E-comm: Time for change in focus, not conviction
The pace and trajectory of growth of the e-commerce sector in India has been breathtaking over the past three years.Poised to be worth more than $103 billion by 2020, e-commerce is scripting the next chapter in India’s robust consumption story . In the process, it has introduced dynamic new business models, spurred domestic innovation, created unprecedented choice for the consumers and massive reach for the small and medium businesses. Its impact on job creation is less spoken about, but is perhaps the most important -it has created millions of jobs, across cities big and small and spanning the entire continuum from high technology to last-mile logistics.

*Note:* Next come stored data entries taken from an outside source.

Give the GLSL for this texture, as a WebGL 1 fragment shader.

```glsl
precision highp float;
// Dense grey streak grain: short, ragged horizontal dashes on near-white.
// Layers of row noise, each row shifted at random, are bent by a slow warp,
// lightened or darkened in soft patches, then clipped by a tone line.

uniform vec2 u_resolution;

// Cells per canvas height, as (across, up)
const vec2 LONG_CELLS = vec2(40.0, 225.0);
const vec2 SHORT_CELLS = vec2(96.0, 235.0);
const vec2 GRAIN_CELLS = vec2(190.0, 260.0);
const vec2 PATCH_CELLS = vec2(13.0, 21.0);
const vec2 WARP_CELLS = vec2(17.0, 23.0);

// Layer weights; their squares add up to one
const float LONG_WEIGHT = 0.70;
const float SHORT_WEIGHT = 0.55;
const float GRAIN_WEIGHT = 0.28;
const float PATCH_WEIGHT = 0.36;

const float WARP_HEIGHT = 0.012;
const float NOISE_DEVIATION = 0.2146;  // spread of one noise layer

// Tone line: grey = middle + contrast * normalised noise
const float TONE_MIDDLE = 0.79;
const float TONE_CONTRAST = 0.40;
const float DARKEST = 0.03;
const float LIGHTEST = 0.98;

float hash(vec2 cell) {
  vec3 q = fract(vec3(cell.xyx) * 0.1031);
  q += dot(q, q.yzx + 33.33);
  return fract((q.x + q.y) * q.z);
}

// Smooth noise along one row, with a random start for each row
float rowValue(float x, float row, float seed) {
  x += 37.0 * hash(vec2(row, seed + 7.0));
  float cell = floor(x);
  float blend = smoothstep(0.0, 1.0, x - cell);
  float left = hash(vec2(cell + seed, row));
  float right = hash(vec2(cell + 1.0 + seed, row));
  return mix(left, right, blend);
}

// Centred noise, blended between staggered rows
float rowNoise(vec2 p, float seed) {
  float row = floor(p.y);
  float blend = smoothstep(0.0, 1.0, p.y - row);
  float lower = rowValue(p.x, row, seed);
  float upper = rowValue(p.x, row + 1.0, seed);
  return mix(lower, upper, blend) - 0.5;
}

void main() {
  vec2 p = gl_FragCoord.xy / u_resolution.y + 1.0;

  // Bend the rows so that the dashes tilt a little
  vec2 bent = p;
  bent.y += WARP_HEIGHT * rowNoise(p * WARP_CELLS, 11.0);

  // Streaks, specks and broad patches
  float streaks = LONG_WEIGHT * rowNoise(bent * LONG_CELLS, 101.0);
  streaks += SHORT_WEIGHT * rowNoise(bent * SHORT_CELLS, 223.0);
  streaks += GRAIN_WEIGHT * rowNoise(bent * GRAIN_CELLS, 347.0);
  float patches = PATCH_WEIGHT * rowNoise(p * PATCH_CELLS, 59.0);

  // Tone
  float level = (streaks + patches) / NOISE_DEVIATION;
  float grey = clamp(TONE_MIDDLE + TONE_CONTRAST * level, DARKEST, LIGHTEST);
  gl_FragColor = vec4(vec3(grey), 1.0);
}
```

The digital commerce industry is at the early stages of long term growth that will continue across decades, similar to the telecom and IT revolution. As the Indian economy grows at a steady clip, growth for e-commerce will come from many fronts, increasing Internet and mobile penetration being the most important. Morgan Stanley’s India Technology Report in February 2016 indicates that percentage of internet users shopping online will grow from 12% in 2015 to 40% in 2020. Favourable demographics, growing acceptance of online payments, a supportive policy framework and improvement in physical infrastructure will accelerate this growth.
Growth when it happens at such pace, comes at a cost. This cost is largely driven by significant forward-looking investments in technology , infrastructure and people. When these investments are leveraged appropriately , they yield significant results in delivering a great customer experience in the future while driving sustainable growth for the company .
In the US, Amazon lost $2.8 billion in the first seven years of its existence before it posted its first ever quarterly profit in 2002, as they were investing ahead of time in building the required capabilities for the US market. Needless to say , not all investments made are as efficient as they could have been. However, it would be unfairly speculative to paint a picture of doom and gloom without trying to understand the deeper and more positive trends at play here.
In 2014-15, the focus was on achieving scale to demonstrate that this industry can deliver a needle-moving impact in terms of the quantum of merchandise that can be sold through the online channel.
Now that the scale and impact of e-commerce has been clearly established, the focus has turned towards achieving efficiency in operations.
This is a natural cycle for any business -rapid period of growth followed by a measured, sustainable progress.
The industry’s shifting focus from volume-driven metrics like gross merchandise value (GMV) to profitability-driven metrics like better unit economics, repeat customers and user experience, is evidence of the same. Companies that continue to lose money per order will have a tough time sustaining in this market. In perpetuity , customers will be loyal to platforms that deliver reliable and frictionless experiences.
The focus in e-commerce has to be on investing in capabilities to build for the growth coming at us down the line. The opportunity we all have is to solve for today as we build for tomorrow and for this, the three key areas that companies will need to focus on are experience, cost and growth.
Just like physical retail builds bigger and better malls, technology is the building block for digital commerce to offer a virtual experience that is better than the physical one. Key drivers of a great consumer experience -predictive analysis, intuitive product discovery , embedded digital wallets, personalised communications, social commerce, omni-channel integration -are all enabled by significant investments in technology .While sharp discounts drive traffic, ultimately it is consistently good experience that enhances conversion, builds trust and habit.
Delivering experience at any cost isn’t the hardest thing in the world. True execution capability is demonstrated when a company delivers great experience at best-in-class cost. And this entails very tightly managing the total unit cost it takes to fulfil an order from purchase to delivery . It is also very critical to manage the overall recurring monthly expenses of the company so that maximum operating leverage can be gained from a fixed cost base, while the scale increases.
Finally, driving growth while ensuring a company delivers best-in-class experience and cost is no easy task. This will need companies to sharply identify who their core user group is, across geographies, gender, socio-economic demographics and then ensuring that they deliver relevant and best-in-class experiences to this audience. In trying to be everything to everyone, companies will risk being nothing to no one.
Indian digital commerce is an interesting story in the making. Five years ago, not one among us could have predicted the scale, the speed and the impact of this sector. Built on top of the lessons learnt thus far, the next set of transformations will happen at a much faster speed.
Across the world, e-commerce platforms have taken over a decade to find their stride. In contrast, the Indian market is maturing much faster. While course corrections will indeed happen, make no mistake -we are just getting started.
Source: The Economic Times (Delhi)